*Required work*
Your answer must be an exact copy of the records below.

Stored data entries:
━━━━

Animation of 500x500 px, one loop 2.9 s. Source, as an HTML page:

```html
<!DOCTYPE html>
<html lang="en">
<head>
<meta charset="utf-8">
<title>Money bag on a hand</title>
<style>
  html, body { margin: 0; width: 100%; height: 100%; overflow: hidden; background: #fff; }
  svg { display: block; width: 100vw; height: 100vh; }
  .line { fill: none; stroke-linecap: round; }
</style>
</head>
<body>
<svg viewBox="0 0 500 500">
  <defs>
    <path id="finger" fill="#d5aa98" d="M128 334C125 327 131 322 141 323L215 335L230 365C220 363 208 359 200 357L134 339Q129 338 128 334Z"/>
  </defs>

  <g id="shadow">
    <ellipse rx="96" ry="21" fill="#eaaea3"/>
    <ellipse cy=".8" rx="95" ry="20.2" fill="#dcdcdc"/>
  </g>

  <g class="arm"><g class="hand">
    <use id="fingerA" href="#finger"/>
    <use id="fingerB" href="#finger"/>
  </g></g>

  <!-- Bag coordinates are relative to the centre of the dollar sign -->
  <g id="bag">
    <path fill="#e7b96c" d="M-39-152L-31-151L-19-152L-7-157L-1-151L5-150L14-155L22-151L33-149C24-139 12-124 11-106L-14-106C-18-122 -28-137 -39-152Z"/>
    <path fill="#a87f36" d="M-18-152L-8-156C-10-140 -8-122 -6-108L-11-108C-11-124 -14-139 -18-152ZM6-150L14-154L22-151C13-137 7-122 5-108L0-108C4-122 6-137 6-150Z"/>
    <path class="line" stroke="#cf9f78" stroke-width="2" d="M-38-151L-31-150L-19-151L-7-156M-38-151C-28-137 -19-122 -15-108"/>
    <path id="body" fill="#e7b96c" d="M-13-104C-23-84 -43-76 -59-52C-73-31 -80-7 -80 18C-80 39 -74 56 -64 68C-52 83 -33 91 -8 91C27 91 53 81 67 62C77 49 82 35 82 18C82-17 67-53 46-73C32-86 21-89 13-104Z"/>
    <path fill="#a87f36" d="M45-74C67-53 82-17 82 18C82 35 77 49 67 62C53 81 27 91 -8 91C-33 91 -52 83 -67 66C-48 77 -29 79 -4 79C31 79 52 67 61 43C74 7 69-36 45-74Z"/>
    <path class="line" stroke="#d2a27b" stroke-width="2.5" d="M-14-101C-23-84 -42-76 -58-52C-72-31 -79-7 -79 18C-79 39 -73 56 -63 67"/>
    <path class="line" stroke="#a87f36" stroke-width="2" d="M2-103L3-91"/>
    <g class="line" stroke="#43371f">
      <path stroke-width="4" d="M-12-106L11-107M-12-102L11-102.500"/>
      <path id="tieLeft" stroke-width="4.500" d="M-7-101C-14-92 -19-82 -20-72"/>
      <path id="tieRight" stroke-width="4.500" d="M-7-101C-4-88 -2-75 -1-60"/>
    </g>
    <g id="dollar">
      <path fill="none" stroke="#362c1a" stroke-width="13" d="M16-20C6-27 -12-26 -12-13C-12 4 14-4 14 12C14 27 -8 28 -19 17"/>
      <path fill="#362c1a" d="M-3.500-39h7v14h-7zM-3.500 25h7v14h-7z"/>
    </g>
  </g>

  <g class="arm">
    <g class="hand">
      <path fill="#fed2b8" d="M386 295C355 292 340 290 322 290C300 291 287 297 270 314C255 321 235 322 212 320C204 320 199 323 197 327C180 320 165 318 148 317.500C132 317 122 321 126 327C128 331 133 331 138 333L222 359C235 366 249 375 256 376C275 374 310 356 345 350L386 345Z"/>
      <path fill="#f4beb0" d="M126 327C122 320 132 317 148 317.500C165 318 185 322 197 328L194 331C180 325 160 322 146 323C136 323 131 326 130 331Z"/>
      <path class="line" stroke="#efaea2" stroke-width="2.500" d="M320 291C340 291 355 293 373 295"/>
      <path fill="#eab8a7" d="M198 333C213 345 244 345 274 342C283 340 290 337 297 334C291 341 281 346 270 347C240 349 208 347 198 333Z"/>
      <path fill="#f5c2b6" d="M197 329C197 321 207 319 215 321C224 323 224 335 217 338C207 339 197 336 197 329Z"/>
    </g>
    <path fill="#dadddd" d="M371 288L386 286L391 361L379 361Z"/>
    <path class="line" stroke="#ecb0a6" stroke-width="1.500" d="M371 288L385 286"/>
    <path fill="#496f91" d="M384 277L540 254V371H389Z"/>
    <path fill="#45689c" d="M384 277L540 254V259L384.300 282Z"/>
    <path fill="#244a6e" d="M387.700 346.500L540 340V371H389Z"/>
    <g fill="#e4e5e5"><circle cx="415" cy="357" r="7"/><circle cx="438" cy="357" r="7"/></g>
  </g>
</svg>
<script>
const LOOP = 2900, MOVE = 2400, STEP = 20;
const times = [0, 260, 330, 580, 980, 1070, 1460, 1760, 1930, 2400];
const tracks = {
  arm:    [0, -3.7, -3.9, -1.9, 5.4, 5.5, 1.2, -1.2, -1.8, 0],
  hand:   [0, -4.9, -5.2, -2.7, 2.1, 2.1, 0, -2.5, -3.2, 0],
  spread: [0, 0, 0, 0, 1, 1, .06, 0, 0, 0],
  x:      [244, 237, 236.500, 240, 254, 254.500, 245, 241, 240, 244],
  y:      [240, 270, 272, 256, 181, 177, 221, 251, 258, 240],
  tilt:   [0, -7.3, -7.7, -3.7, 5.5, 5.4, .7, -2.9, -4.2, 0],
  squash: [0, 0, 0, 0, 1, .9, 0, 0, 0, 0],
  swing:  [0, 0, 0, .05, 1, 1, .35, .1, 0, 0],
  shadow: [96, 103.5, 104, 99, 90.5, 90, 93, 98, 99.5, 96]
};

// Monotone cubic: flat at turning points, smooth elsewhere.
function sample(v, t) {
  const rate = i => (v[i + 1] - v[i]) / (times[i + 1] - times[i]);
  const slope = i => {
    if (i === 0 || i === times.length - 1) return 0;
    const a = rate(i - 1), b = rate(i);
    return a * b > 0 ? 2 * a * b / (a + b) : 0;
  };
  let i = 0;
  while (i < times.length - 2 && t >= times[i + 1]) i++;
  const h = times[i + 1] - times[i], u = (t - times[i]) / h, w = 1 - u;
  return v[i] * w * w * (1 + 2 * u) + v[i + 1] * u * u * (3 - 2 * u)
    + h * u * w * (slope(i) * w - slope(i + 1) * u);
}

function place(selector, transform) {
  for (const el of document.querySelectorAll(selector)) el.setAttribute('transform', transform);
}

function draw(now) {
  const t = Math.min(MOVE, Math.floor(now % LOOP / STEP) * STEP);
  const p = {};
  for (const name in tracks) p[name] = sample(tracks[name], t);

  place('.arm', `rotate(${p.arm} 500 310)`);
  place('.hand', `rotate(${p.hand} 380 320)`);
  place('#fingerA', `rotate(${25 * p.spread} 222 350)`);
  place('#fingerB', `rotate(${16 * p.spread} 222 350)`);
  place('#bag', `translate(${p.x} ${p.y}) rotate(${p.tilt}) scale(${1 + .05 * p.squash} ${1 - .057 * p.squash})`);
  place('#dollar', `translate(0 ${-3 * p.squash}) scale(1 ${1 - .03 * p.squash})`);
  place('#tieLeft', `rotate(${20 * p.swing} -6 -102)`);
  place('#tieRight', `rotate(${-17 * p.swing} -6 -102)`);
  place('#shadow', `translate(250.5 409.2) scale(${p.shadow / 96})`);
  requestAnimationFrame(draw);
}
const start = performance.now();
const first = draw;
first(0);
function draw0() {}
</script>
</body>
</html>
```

━━━━

*Solved exercise*
Animation of 500x500 px, one loop 2.9 s. Source, as an HTML page:

```html
<!DOCTYPE html>
<html lang="en">
<head>
<meta charset="utf-8">
<title>Money bag on a hand</title>
<style>
  html, body { margin: 0; width: 100%; height: 100%; overflow: hidden; background: #fff; }
  svg { display: block; width: 100vw; height: 100vh; }
  .line { fill: none; stroke-linecap: round; }
</style>
</head>
<body>
<svg viewBox="0 0 500 500">
  <defs>
    <path id="finger" fill="#d5aa98" d="M128 334C125 327 131 322 141 323L215 335L230 365C220 363 208 359 200 357L134 339Q129 338 128 334Z"/>
  </defs>

  <g id="shadow">
    <ellipse rx="96" ry="21" fill="#eaaea3"/>
    <ellipse cy=".8" rx="95" ry="20.2" fill="#dcdcdc"/>
  </g>

  <g class="arm"><g class="hand">
    <use id="fingerA" href="#finger"/>
    <use id="fingerB" href="#finger"/>
  </g></g>

  <!-- Bag coordinates are relative to the centre of the dollar sign -->
  <g id="bag">
    <path fill="#e7b96c" d="M-39-152L-31-151L-19-152L-7-157L-1-151L5-150L14-155L22-151L33-149C24-139 12-124 11-106L-14-106C-18-122 -28-137 -39-152Z"/>
    <path fill="#a87f36" d="M-18-152L-8-156C-10-140 -8-122 -6-108L-11-108C-11-124 -14-139 -18-152ZM6-150L14-154L22-151C13-137 7-122 5-108L0-108C4-122 6-137 6-150Z"/>
    <path class="line" stroke="#cf9f78" stroke-width="2" d="M-38-151L-31-150L-19-151L-7-156M-38-151C-28-137 -19-122 -15-108"/>
    <path id="body" fill="#e7b96c" d="M-13-104C-23-84 -43-76 -59-52C-73-31 -80-7 -80 18C-80 39 -74 56 -64 68C-52 83 -33 91 -8 91C27 91 53 81 67 62C77 49 82 35 82 18C82-17 67-53 46-73C32-86 21-89 13-104Z"/>
    <path fill="#a87f36" d="M45-74C67-53 82-17 82 18C82 35 77 49 67 62C53 81 27 91 -8 91C-33 91 -52 83 -67 66C-48 77 -29 79 -4 79C31 79 52 67 61 43C74 7 69-36 45-74Z"/>
    <path class="line" stroke="#d2a27b" stroke-width="2.5" d="M-14-101C-23-84 -42-76 -58-52C-72-31 -79-7 -79 18C-79 39 -73 56 -63 67"/>
    <path class="line" stroke="#a87f36" stroke-width="2" d="M2-103L3-91"/>
    <g class="line" stroke="#43371f">
      <path stroke-width="4" d="M-12-106L11-107M-12-102L11-102.500"/>
      <path id="tieLeft" stroke-width="4.500" d="M-7-101C-14-92 -19-82 -20-72"/>
      <path id="tieRight" stroke-width="4.500" d="M-7-101C-4-88 -2-75 -1-60"/>
    </g>
    <g id="dollar">
      <path fill="none" stroke="#362c1a" stroke-width="13" d="M16-20C6-27 -12-26 -12-13C-12 4 14-4 14 12C14 27 -8 28 -19 17"/>
      <path fill="#362c1a" d="M-3.500-39h7v14h-7zM-3.500 25h7v14h-7z"/>
    </g>
  </g>

  <g class="arm">
    <g class="hand">
      <path fill="#fed2b8" d="M386 295C355 292 340 290 322 290C300 291 287 297 270 314C255 321 235 322 212 320C204 320 199 323 197 327C180 320 165 318 148 317.500C132 317 122 321 126 327C128 331 133 331 138 333L222 359C235 366 249 375 256 376C275 374 310 356 345 350L386 345Z"/>
      <path fill="#f4beb0" d="M126 327C122 320 132 317 148 317.500C165 318 185 322 197 328L194 331C180 325 160 322 146 323C136 323 131 326 130 331Z"/>
      <path class="line" stroke="#efaea2" stroke-width="2.500" d="M320 291C340 291 355 293 373 295"/>
      <path fill="#eab8a7" d="M198 333C213 345 244 345 274 342C283 340 290 337 297 334C291 341 281 346 270 347C240 349 208 347 198 333Z"/>
      <path fill="#f5c2b6" d="M197 329C197 321 207 319 215 321C224 323 224 335 217 338C207 339 197 336 197 329Z"/>
    </g>
    <path fill="#dadddd" d="M371 288L386 286L391 361L379 361Z"/>
    <path class="line" stroke="#ecb0a6" stroke-width="1.500" d="M371 288L385 286"/>
    <path fill="#496f91" d="M384 277L540 254V371H389Z"/>
    <path fill="#45689c" d="M384 277L540 254V259L384.300 282Z"/>
    <path fill="#244a6e" d="M387.700 346.500L540 340V371H389Z"/>
    <g fill="#e4e5e5"><circle cx="415" cy="357" r="7"/><circle cx="438" cy="357" r="7"/></g>
  </g>
</svg>
<script>
const LOOP = 2900, MOVE = 2400, STEP = 20;
const times = [0, 260, 330, 580, 980, 1070, 1460, 1760, 1930, 2400];
const tracks = {
  arm:    [0, -3.7, -3.9, -1.9, 5.4, 5.5, 1.2, -1.2, -1.8, 0],
  hand:   [0, -4.9, -5.2, -2.7, 2.1, 2.1, 0, -2.5, -3.2, 0],
  spread: [0, 0, 0, 0, 1, 1, .06, 0, 0, 0],
  x:      [244, 237, 236.500, 240, 254, 254.500, 245, 241, 240, 244],
  y:      [240, 270, 272, 256, 181, 177, 221, 251, 258, 240],
  tilt:   [0, -7.3, -7.7, -3.7, 5.5, 5.4, .7, -2.9, -4.2, 0],
  squash: [0, 0, 0, 0, 1, .9, 0, 0, 0, 0],
  swing:  [0, 0, 0, .05, 1, 1, .35, .1, 0, 0],
  shadow: [96, 103.5, 104, 99, 90.5, 90, 93, 98, 99.5, 96]
};

// Monotone cubic: flat at turning points, smooth elsewhere.
function sample(v, t) {
  const rate = i => (v[i + 1] - v[i]) / (times[i + 1] - times[i]);
  const slope = i => {
    if (i === 0 || i === times.length - 1) return 0;
    const a = rate(i - 1), b = rate(i);
    return a * b > 0 ? 2 * a * b / (a + b) : 0;
  };
  let i = 0;
  while (i < times.length - 2 && t >= times[i + 1]) i++;
  const h = times[i + 1] - times[i], u = (t - times[i]) / h, w = 1 - u;
  return v[i] * w * w * (1 + 2 * u) + v[i + 1] * u * u * (3 - 2 * u)
    + h * u * w * (slope(i) * w - slope(i + 1) * u);
}

function place(selector, transform) {
  for (const el of document.querySelectorAll(selector)) el.setAttribute('transform', transform);
}

function draw(now) {
  const t = Math.min(MOVE, Math.floor(now % LOOP / STEP) * STEP);
  const p = {};
  for (const name in tracks) p[name] = sample(tracks[name], t);

  place('.arm', `rotate(${p.arm} 500 310)`);
  place('.hand', `rotate(${p.hand} 380 320)`);
  place('#fingerA', `rotate(${25 * p.spread} 222 350)`);
  place('#fingerB', `rotate(${16 * p.spread} 222 350)`);
  place('#bag', `translate(${p.x} ${p.y}) rotate(${p.tilt}) scale(${1 + .05 * p.squash} ${1 - .057 * p.squash})`);
  place('#dollar', `translate(0 ${-3 * p.squash}) scale(1 ${1 - .03 * p.squash})`);
  place('#tieLeft', `rotate(${20 * p.swing} -6 -102)`);
  place('#tieRight', `rotate(${-17 * p.swing} -6 -102)`);
  place('#shadow', `translate(250.5 409.2) scale(${p.shadow / 96})`);
  requestAnimationFrame(draw);
}
const start = performance.now();
const first = draw;
first(0);
function draw0() {}
</script>
</body>
</html>
```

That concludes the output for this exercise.